    If Mega Bank responds to competition by significantly dropping credit standards and gearing the country into unsustainable levels of offshore debt, I dont call that an unintended consequence of securitisation but a regulatory failure.

    Australia will need securitisation to support its whole banking system within the next few years. Otherwise it will need to be socilaised.

  2. If anyone is going to make bad lending decisions into the residential mortgage market it is much better that it be foreign lenders directly, rather than our Too Bloated Too Function Megabank.

    After all they cannot remove the housing assets from Australia if they make a lot of dud loans.

    If Megabank cannot compete for market share of new mortgages as a result of the eager foreign lenders – so what!!

    We do not allow local T-Shirt manufacturers (are there any left) to import Chinese workers to work in local factories or dodge environmental protections and OH&S laws simply so they can compete with the cheap T-Shirt imports.

    The same should go for cheap imported money.

    Megabank should not be allowed to borrow on wholesale markets to lend into residential mortgages. Getting them down to zero from the present 35-40% may take a few years – lets give them 5 years.

    If notwithstanding the above we find our selves drowning in cheap credit via RMBS from nutty foreign lenders then further measures may be worth considering to limit this hot money fueling a housing asset price bubble.

    For examples:

    Limit LVRs for loans on existing houses.

    Limits lending to new builds.

    In reality there will not be a tsunami of foreign money at super low prices for RMBS residential mortgages because they are not that stupid.

    They are only attracted because they are betting on the govt propping the market up for a while yet and then bailing out the foreign lenders if things go pear shaped.

    And with Megabank limited to raising money locally from say Term Deposits, the foreigners will simply set their rates slightly below what Megabank can offer.

    Keep in mind a developed country that cannot fund shelter from its own savings needs a flashing red incompetence’ light’.
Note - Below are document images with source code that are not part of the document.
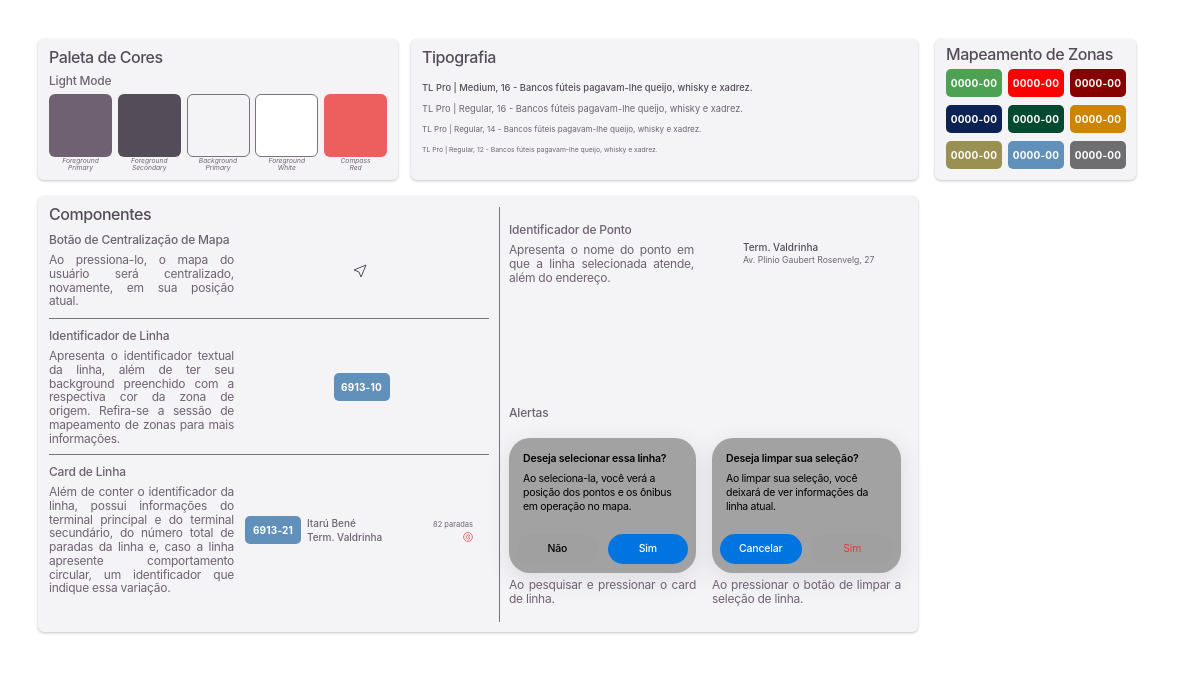
<!DOCTYPE html>
<html lang="pt-BR">
<head>
<meta charset="utf-8">
<title>Guia de estilo</title>
<style>
:root {
  --page: #ffffff;
  --panel: #f4f4f7;
  --primary: #706172;
  --secondary: #544c58;
  --white: #ffffff;
  --compass: #ed5e5e;
  --line: #77727b;
  --zone-blue: #6190ba;
  --alert: #a2a2a2;
  --action: #0074e0;
  --danger: #e23c3f;
}
* { box-sizing: border-box; margin: 0; padding: 0; }
html, body { width: 1200px; height: 675px; overflow: hidden; background: var(--page); }
body { font-family: Inter, "Liberation Sans", sans-serif; color: var(--primary); }
.board {
  width: 1200px; height: 675px; padding: 39px 38px;
  display: grid; grid-template: 141px 436px / 360px 507px 205px;
  gap: 16px 13px;
}
.panel {
  background: var(--panel); border-radius: 6px; padding: 8px 11px;
  box-shadow: 0 1px 3px rgba(0, 0, 0, .24);
}
h2 { font-size: 16px; line-height: 20px; font-weight: 500; letter-spacing: -.45px; color: var(--secondary); white-space: nowrap; }
h3 { font-size: 12px; line-height: 16px; font-weight: 500; letter-spacing: -.2px; white-space: nowrap; }
.copy { font-size: 12px; line-height: 13.75px; letter-spacing: -.25px; white-space: nowrap; text-align: justify; text-align-last: justify; }
.copy .end { display: block; text-align-last: left; }

.palette h3 { margin-top: 6px; }
.swatches { display: flex; justify-content: space-between; margin-top: 5px; list-style: none; }
.swatches li { width: 63px; text-align: center; font-size: 6.7px; line-height: 7px; font-style: italic; }
.swatches i { display: block; height: 63px; margin-bottom: 1px; border-radius: 6px; background: var(--fill); }
.swatches .outlined { border: 1px solid var(--line); }

.samples { margin-top: 11px; list-style: none; line-height: 20.7px; white-space: nowrap; }
.samples .medium-16 { font-size: 9.4px; font-weight: 500; color: var(--secondary); }
.samples .regular-16 { font-size: 9.25px; }
.samples .regular-14 { font-size: 8.05px; }
.samples .regular-12 { font-size: 6.8px; }

.zones { margin-left: 4px; padding-top: 5px; }
.zone-grid { display: grid; grid-template: repeat(3, 28px) / repeat(3, 56px); gap: 8px 6px; margin-top: 5px; }
.line-chip {
  display: flex; align-items: center; justify-content: center; flex: none;
  width: 56px; height: 28px; border-radius: 5px;
  background: var(--zone, var(--zone-blue)); color: var(--white);
  font-size: 10px; font-weight: 700; letter-spacing: .2px;
}

.components { grid-column: span 2; display: grid; grid-template-columns: 440px 1px 392px; column-gap: 9.5px; }
.divider { height: 415px; margin-top: 3px; background: var(--line); }
.component { display: grid; grid-template-columns: 185px 1fr; padding-top: 9px; position: relative; }
.component h3 { margin-bottom: 5px; }
.map-button { height: 95px; padding-top: 8px; border-bottom: 1px solid var(--line); }
.line-id { height: 136px; border-bottom: 1px solid var(--line); }
.line-card { height: 150px; }
.demo { display: grid; place-items: center; }
.map-button .demo { margin-top: -8px; padding-right: 3px; }
.line-id .demo, .line-card .demo { margin-top: -9px; }
.card { display: flex; align-items: center; width: 228px; margin-right: 5px; }
.card .stops { margin-left: 6px; font-size: 10px; line-height: 14px; font-weight: 500; white-space: nowrap; }
.card .total { margin-left: auto; font-size: 7.5px; line-height: 12px; text-align: right; white-space: nowrap; }
.card svg { display: block; margin: 1px 0 0 auto; }

.point { height: 201px; padding-top: 18px; }
.point .name { margin: 18px 0 0 49px; font-size: 10px; line-height: 14px; font-weight: 500; color: var(--secondary); white-space: nowrap; }
.point .name small { display: block; font-size: 8.6px; line-height: 13px; font-weight: 400; color: var(--primary); }
.alerts { display: grid; grid-template-columns: 187px 189px; column-gap: 16px; margin-top: 17px; }
.alert {
  height: 135px; padding: 14px 8px 9px; margin-bottom: 5px; border-radius: 21px;
  display: flex; flex-direction: column;
  background: var(--alert); color: #000000; font-size: 10.5px; line-height: 14px; white-space: nowrap;
  box-shadow: 0 6px 24px rgba(60, 50, 70, .13);
}
.alert h4 { margin: 0 6px 6px; font-size: 10.5px; font-weight: 600; letter-spacing: -.2px; }
.alert p { margin: 0 6px; letter-spacing: -.3px; }
.actions { display: flex; gap: 10px; margin-top: auto; }
.actions span { flex: 1; height: 30px; border-radius: 15px; display: grid; place-items: center; font-weight: 500; letter-spacing: -.2px; background: #a0a0a0; }
.actions .main { background: var(--action); color: var(--white); }
.actions .danger { color: var(--danger); font-weight: 400; }
</style>
</head>
<body>
<main class="board">
  <section class="panel palette">
    <h2>Paleta de Cores</h2>
    <h3>Light Mode</h3>
    <ul class="swatches">
      <li><i style="--fill: var(--primary)"></i>Foreground<br>Primary</li>
      <li><i style="--fill: var(--secondary)"></i>Foreground<br>Secondary</li>
      <li><i class="outlined" style="--fill: var(--panel)"></i>Background<br>Primary</li>
      <li><i class="outlined" style="--fill: var(--white)"></i>Foreground<br>White</li>
      <li><i style="--fill: var(--compass)"></i>Compass<br>Red</li>
    </ul>
  </section>

  <section class="panel typography">
    <h2>Tipografia</h2>
    <ul class="samples">
      <li class="medium-16">TL Pro | Medium, 16 - Bancos fúteis pagavam-lhe queijo, whisky e xadrez.</li>
      <li class="regular-16">TL Pro | Regular, 16 - Bancos fúteis pagavam-lhe queijo, whisky e xadrez.</li>
      <li class="regular-14">TL Pro | Regular, 14 - Bancos fúteis pagavam-lhe queijo, whisky e xadrez.</li>
      <li class="regular-12">TL Pro | Regular, 12 - Bancos fúteis pagavam-lhe queijo, whisky e xadrez.</li>
    </ul>
  </section>

  <section class="panel zones">
    <h2>Mapeamento de Zonas</h2>
    <div class="zone-grid">
      <span class="line-chip" style="--zone: #4ca153">0000-00</span>
      <span class="line-chip" style="--zone: #ff0000">0000-00</span>
      <span class="line-chip" style="--zone: #870000">0000-00</span>
      <span class="line-chip" style="--zone: #0b2252">0000-00</span>
      <span class="line-chip" style="--zone: #034a31">0000-00</span>
      <span class="line-chip" style="--zone: #cd8500">0000-00</span>
      <span class="line-chip" style="--zone: #9a9052">0000-00</span>
      <span class="line-chip" style="--zone: #6190ba">0000-00</span>
      <span class="line-chip" style="--zone: #6e6e70">0000-00</span>
    </div>
  </section>

  <section class="panel components">
    <div class="line-components">
      <h2>Componentes</h2>
      <article class="component map-button">
        <div>
          <h3>Botão de Centralização de Mapa</h3>
          <p class="copy">Ao pressiona-lo, o mapa do<br>usuário será centralizado,<br>novamente, em sua posição<span class="end">atual.</span></p>
        </div>
        <div class="demo">
          <svg width="14" height="14" viewBox="0 0 14 14" aria-label="Centralizar mapa"><polygon points="13,1 1,6 6,8 8,13" fill="none" stroke="#544c58" stroke-linejoin="round"/></svg>
        </div>
      </article>
      <article class="component line-id">
        <div>
          <h3>Identificador de Linha</h3>
          <p class="copy">Apresenta o identificador textual<br>da linha, além de ter seu<br>background preenchido com a<br>respectiva cor da zona de<br>origem. Refira-se a sessão de<br>mapeamento de zonas para mais<span class="end">informações.</span></p>
        </div>
        <div class="demo"><span class="line-chip">6913-10</span></div>
      </article>
      <article class="component line-card">
        <div>
          <h3>Card de Linha</h3>
          <p class="copy">Além de conter o identificador da<br>linha, possui informações do<br>terminal principal e do terminal<br>secundário, do número total de<br>paradas da linha e, caso a linha<br>apresente comportamento<br>circular, um identificador que<span class="end">indique essa variação.</span></p>
        </div>
        <div class="demo">
          <div class="card">
            <span class="line-chip">6913-21</span>
            <p class="stops">Itarú Bené<br>Term. Valdrinha</p>
            <div class="total">82 paradas
              <svg width="10" height="10" viewBox="0 0 10 10" aria-label="Linha circular"><g fill="none" stroke="#ed5e5e" stroke-width="0.9"><circle cx="5" cy="5" r="4.4"/><path d="M7 4A2 2 0 1 0 7 6M5 5H7"/></g></svg>
            </div>
          </div>
        </div>
      </article>
    </div>

    <div class="divider"></div>

    <div class="feedback-components">
      <article class="component point">
        <div>
          <h3>Identificador de Ponto</h3>
          <p class="copy">Apresenta o nome do ponto em<br>que a linha selecionada atende,<span class="end">além do endereço.</span></p>
        </div>
        <p class="name">Term. Valdrinha<small>Av. Plínio Gaubert Rosenvelg, 27</small></p>
      </article>
      <h3>Alertas</h3>
      <div class="alerts">
        <article>
          <div class="alert">
            <h4>Deseja selecionar essa linha?</h4>
            <p>Ao seleciona-la, você verá a<br>posição dos pontos e os ônibus<br>em operação no mapa.</p>
            <div class="actions"><span>Não</span><span class="main">Sim</span></div>
          </div>
          <p class="copy">Ao pesquisar e pressionar o card<span class="end">de linha.</span></p>
        </article>
        <article>
          <div class="alert">
            <h4>Deseja limpar sua seleção?</h4>
            <p>Ao limpar sua seleção, você<br>deixará de ver informações da<br>linha atual.</p>
            <div class="actions"><span class="main">Cancelar</span><span class="danger">Sim</span></div>
          </div>
          <p class="copy">Ao pressionar o botão de limpar a<span class="end">seleção de linha.</span></p>
        </article>
      </div>
    </div>
  </section>
</main>
</body>
</html>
    Thus in a worst case scenario (where house prices are heading to the moon) we can always ban the foreign RMBS lenders and rely simply on our savings via Megabank for housing finance.